The rumbling got closer and closer. “It sounds like bowling balls rolling,” Keith said. “Can you hear it? There it starts rolling down the alley and now BANG, the lightning strikes.” I could hear it.

“To me, it sounds like kettle drums in an orchestra,” I said. “It starts out soft and then the drumming gets louder and louder and then WHAM, the cymbals crash.” The lightning flashed. It was quite a show.

Literally, we could hear the storm coming to us across the prairie, deep bass rumbling getting closer and closer, louder and more ferocious. A few raindrops splattered on the sidewalk. “I think it’s going to rain,” Keith said. I was skeptical. Then the rain started coming down in earnest, sheets of rain falling straight down.

It was delicious to be sitting under the broad porch eaves, completely protected from the rain, while all that water just fell from the sky.

“So much for no rain,” my cousin said with a grin.

We’ve always loved sitting on the porch in the rain.

“Remember how your mom would scold us about being outside in the rain?” I asked Keith.

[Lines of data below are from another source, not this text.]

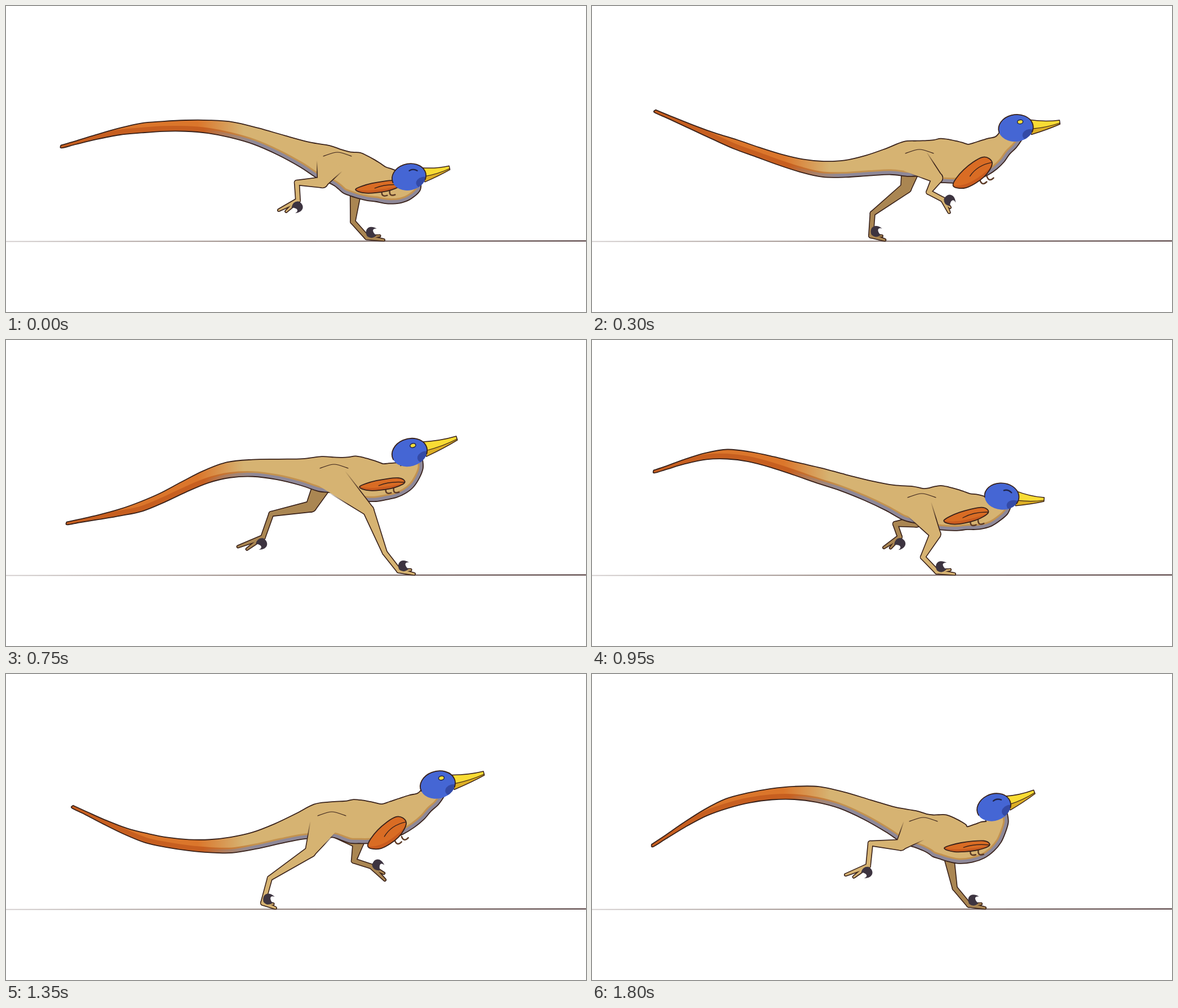
Recreate the animation shown at these times as an HTML page with a canvas. Size 1029x544 px, loop 1.85 s.

```html
<!DOCTYPE html>
<html lang="en">
<head>
<meta charset="utf-8">
<title>Running raptor</title>
<style>
html, body { margin: 0; width: 100%; height: 100%; overflow: hidden; background: #fff; }
canvas { display: block; }
</style>
</head>
<body>
<canvas id="stage" width="1029" height="544"></canvas>
<script>
const ctx = document.getElementById('stage').getContext('2d');
const INK = '#38211a', TAN = '#d6b372', FAR_TAN = '#aa8652', CLAW = '#3d3440';
const LOOP = 1850, STRIDE = 12;
// Exposure of each drawing in units of 50 ms; the loop holds two strides.
const holds = '121221212121122222112121';

const pairs = v => Array.from({ length: v.length / 2 }, (_, i) => [v[2 * i], v[2 * i + 1]]);
const key = (phase, ...v) => ({ phase, pts: pairs(v) });

// Key poses of the spine: tail tip, two tail points, hip, chest, neck, head, beak tip.
const spineKeys = [
  key(0, 98,250, 240,217, 400,220, 563,277, 665,317, 712,324, 715,304, 787,288),
  key(1, 110,234, 240,203, 403,241, 560,290, 668,305, 715,303, 727,278, 802,284),
  key(4, 112,187, 255,246, 410,290, 556,272, 675,277, 728,248, 752,217, 830,207),
  key(5, 118,236, 250,292, 400,304, 553,262, 675,262, 742,228, 766,197, 848,177),
  key(6, 108,275, 235,309, 395,293, 555,243, 690,230, 775,175, 832,120, 913,99),
  key(8, 103,331, 240,336, 395,279, 560,222, 680,205, 735,190, 746,152, 850,123),
  key(10, 108,326, 240,296, 395,231, 557,238, 672,252, 717,234, 716,200, 800,175),
  key(11, 107,305, 240,230, 400,214, 563,272, 670,303, 716,272, 713,237, 785,210),
];
// Half-widths along the spine, with the belly between hip and chest.
const girth = [2.5, 8.5, 14, 31, 39, 32, 20, 20];

// Key poses of a leg over both strides: knee, ankle, foot, toe.
const legKeys = [
  key(1, 609,345, 587,386, 612,412, 643,416),
  key(5, 540,316, 468,363, 456,407, 478,416),
  key(8, 528,280, 424,325, 388,370, 335,388),
  key(11, 548,304, 494,301, 490,341, 450,357),
  key(13, 575,323, 538,327, 546,350, 518,369),
  key(17, 625,300, 617,332, 648,342, 672,366),
  key(20, 680,240, 658,299, 690,283, 730,265),
  key(22, 643,303, 672,378, 697,410, 724,416),
];

const lerp = (a, b, u) => a + (b - a) * u;
const mix = (a, b, u) => [lerp(a[0], b[0], u), lerp(a[1], b[1], u)];
const shift = (p, dx, dy) => [p[0] + dx, p[1] + dy];
const heading = (a, b) => Math.atan2(b[1] - a[1], b[0] - a[0]);
const dist = (a, b) => Math.hypot(b[0] - a[0], b[1] - a[1]);
const polar = (p, r, angle) => shift(p, r * Math.cos(angle), r * Math.sin(angle));

function sample(keys, phase, period) {
  const i = keys.findLastIndex(k => k.phase <= phase);
  const a = keys.at(i), b = keys[(i + 1) % keys.length];
  const since = (from, to) => (to - from + period) % period;
  const u = since(a.phase, phase) / since(a.phase, b.phase);
  return a.pts.map((p, k) => mix(p, b.pts[k], u));
}

// Catmull-Rom through the points, as Bezier pieces.
function pieces(pts, closed) {
  const n = pts.length;
  const at = i => closed ? pts[(i + n) % n] : pts[Math.max(0, Math.min(n - 1, i))];
  return Array.from({ length: closed ? n : n - 1 }, (_, i) => {
    const [p, a, b, q] = [at(i - 1), at(i), at(i + 1), at(i + 2)];
    return [a, shift(a, (b[0] - p[0]) / 6, (b[1] - p[1]) / 6),
      shift(b, (a[0] - q[0]) / 6, (a[1] - q[1]) / 6), b];
  });
}

function spline(pts, closed) {
  const path = new Path2D();
  path.moveTo(...pts[0]);
  pieces(pts, closed).forEach(([, c, d, b]) => path.bezierCurveTo(...c, ...d, ...b));
  return path;
}

function bezierPoint([a, b, c, d], u) {
  const bc = mix(b, c, u);
  return mix(mix(mix(a, b, u), bc, u), mix(bc, mix(c, d, u), u), u);
}

// Offsets the spine by its girth to both sides.
function outline(spine) {
  const mids = [], back = [], under = [], STEPS = 4;
  pieces(spine).forEach((piece, i) => {
    for (let k = 0; k < STEPS; k++) {
      const u = k / STEPS;
      mids.push([bezierPoint(piece, u), lerp(girth[i], girth[i + 1], u * u)]);
    }
  });
  mids.push([spine.at(-1), girth.at(-1)]);
  mids.forEach(([p, r], i) => {
    const [before] = mids[Math.max(0, i - 1)], [after] = mids[Math.min(mids.length - 1, i + 1)];
    const angle = heading(before, after);
    back.push(polar(p, r, angle - Math.PI / 2));
    under.unshift(polar(p, r, angle + Math.PI / 2));
  });
  return { back, under };
}

function fade(from, to, ...stops) {
  const g = ctx.createLinearGradient(...from, ...to);
  stops.forEach(([at, color]) => g.addColorStop(at, color));
  return g;
}

function stroke(path, color = INK, width = 1.8) {
  ctx.strokeStyle = color;
  ctx.lineWidth = width;
  ctx.stroke(path);
}

function fill(path, color) {
  ctx.fillStyle = color;
  ctx.fill(path);
}

function inside(path, paint) {
  ctx.save();
  ctx.clip(path);
  paint();
  ctx.restore();
}

function placed(at, angle, paint) {
  ctx.save();
  ctx.translate(...at);
  ctx.rotate(angle);
  paint();
  ctx.restore();
}

function oval(x, y, rx, ry, from = 0, to = 2 * Math.PI) {
  const path = new Path2D();
  path.ellipse(x, y, rx, ry, 0, from, to);
  return path;
}

function taper(a, ra, b, rb, roundStart = true) {
  const side = heading(a, b) + Math.PI / 2, path = new Path2D();
  path.moveTo(...polar(a, ra, side));
  path.arc(...b, rb, side, side - Math.PI, true);
  path.lineTo(...polar(a, -ra, side));
  if (roundStart) path.arc(...a, ra, side - Math.PI, side - 2 * Math.PI, true);
  return path;
}

function drawLeg(hip, phase, color, near) {
  const [knee, ankle, foot, toe] = sample(legKeys, phase, 2 * STRIDE);
  const angle = heading(foot, toe);
  const sideToe = polar(foot, dist(foot, toe) * .75, angle - .28);
  const thigh = taper(hip, near ? 27 : 19, knee, 9, false);
  const parts = [taper(knee, 9, ankle, 3.6), taper(ankle, 3.6, foot, 3.4),
    taper(foot, 3.4, toe, 1.5), taper(foot, 3, sideToe, 1.3)];
  stroke(thigh, near ? fade(hip, knee, [.2, INK + '00'], [.65, INK]) : INK, 3.2);
  parts.forEach(p => stroke(p, INK, 3.2));
  [thigh, ...parts].forEach(p => fill(p, color));
  placed(foot, angle, () => fill(new Path2D('M0-2C-8-13 0-24 15-18C7-18 6-12 16-6Q9 3 0-2'), CLAW));
}

function drawBody({ back, under }) {
  const body = spline([...back, ...under, back[0]]), belly = spline(under);
  const across = [[0, 0], [1029, 0]];
  fill(body, fade(...across, [.33, '#db762b'], [.41, TAN]));
  inside(body, () => {
    stroke(belly, fade(...across, [.34, '#c75f20'], [.43, '#c3924f']), 19);
    stroke(belly, fade(...across, [.34, '#8e889800'], [.43, '#8e8898']), 13);
  });
  stroke(body);
}

function drawWing(shoulder, phase) {
  const swing = Math.cos(2 * Math.PI * (phase - 5) / STRIDE);
  const h = 15 + 5 * swing;
  placed(shoulder, -.3 - .25 * swing, () => {
    for (const x of [-34, -20]) {
      stroke(new Path2D(`M${x} ${h - 3}q-2 11 9 8`), '#5b3a26', 2.5);
    }
    const wing = spline([[0, 0], [-10, -h * .9], [-50, -h * .75], [-80, 0], [-62, h * .8], [-25, h * .75]], true);
    fill(wing, '#d96c24');
    inside(wing, () => stroke(new Path2D(`M-84 2Q-60 ${h * 1.2} 0 ${h * .4}`), '#c95b1f', 7));
    stroke(wing);
    stroke(new Path2D(`M0-1Q-25 ${-h * .5}-46 1`), INK, 1.4);
  });
}

function drawHead(centre, tip, eyeOpen) {
  const beakLength = dist(centre, tip), size = .75 + beakLength / 320;
  placed(centre, heading(centre, tip), () => {
    ctx.scale(size, size);
    const len = beakLength / size;
    const lip = `M28 5Q${len * .7} 6 ${len} 1`;
    const beak = new Path2D(`M24-12Q${len * .65}-4 ${len}-4L${len} 3Q${len * .7} 10 26 15Z`);
    fill(beak, '#f9dc34');
    inside(beak, () => fill(new Path2D(lip + 'V20H20Z'), '#dcae25'));
    stroke(beak, INK, 1.5);
    stroke(new Path2D(lip), INK, 1.2);

    const skull = oval(0, 0, 31, 24);
    fill(skull, '#4566d4');
    inside(skull, () => fill(oval(23, 15, 13, 10), '#344aa6'));
    stroke(oval(0, 0, 31, 24, Math.PI * .95, Math.PI * 2.15));

    if (eyeOpen) {
      const eye = oval(9, -10, 5, 3.6);
      fill(eye, '#f5dd3a');
      stroke(eye, '#20244a', 1.5);
    } else {
      stroke(new Path2D('M3-11Q10-14 17-8'), '#20244a', 2.4);
    }
  });
}

function draw(n) {
  const phase = n % STRIDE;
  const [tip, tail, root, hip, chest, neck, head, beak] = sample(spineKeys, phase, STRIDE);
  const spine = [tip, tail, root, hip, mix(hip, chest, .5), chest, neck, head];
  const thighTop = shift(hip, 14, 0);

  ctx.fillStyle = '#fff';
  ctx.fillRect(0, 0, 1029, 544);
  ctx.lineJoin = ctx.lineCap = 'round';
  stroke(new Path2D('M0 418.6L1029 417.6'),
    fade([0, 0], [1029, 0], [0, '#d2cdcd'], [.4, '#8c7b75'], [1, '#33191a']));

  drawLeg(thighTop, n, FAR_TAN, false);
  drawBody(outline(spine));
  drawLeg(thighTop, (n + STRIDE) % (2 * STRIDE), TAN, true);
  stroke(spline([shift(hip, 0, -10), shift(hip, 25, -17), shift(hip, 50, -10)]), INK, 1.2);
  drawWing(shift(chest, 35, 2), phase);
  // The eyes shut around each landing.
  drawHead(head, beak, n > 1 && n < 19 && Math.abs(n - STRIDE) > 1);
}

function drawingAt(ms) {
  let n = 0;
  for (let end = holds[0] * 50; end <= ms; end += holds[n] * 50) n++;
  return n;
}

function tick() {
  draw(drawingAt(performance.now() % LOOP));
  requestAnimationFrame(tick);
}
tick();
</script>
</body>
</html>
```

“Remember the time we had to go down in the basement and wait out that tornado warning?” Keith said. “Remember when Alan was trying to get a picture of the lightning behind the Ramona House and Aunt Gertie and Aunt Frieda drove over and said, ‘You kids get out from under that tree and get into the house! It’s dangerous out here. You should know better.’ And we laughed at them. Remember?”

They are all gone now.

We’d been sitting on the porch, listening to the thunder rolling for quite some time, enjoying the show. The kettledrum parade was moving on by, the storm was passing and then suddenly the wind picked up, whooshing out of the west, driving the rain sideways, drenching us as we sat on the porch. We got up and started to move. It was another day in the country and time to go inside!

Last modified Sept. 24, 2015

Quantcast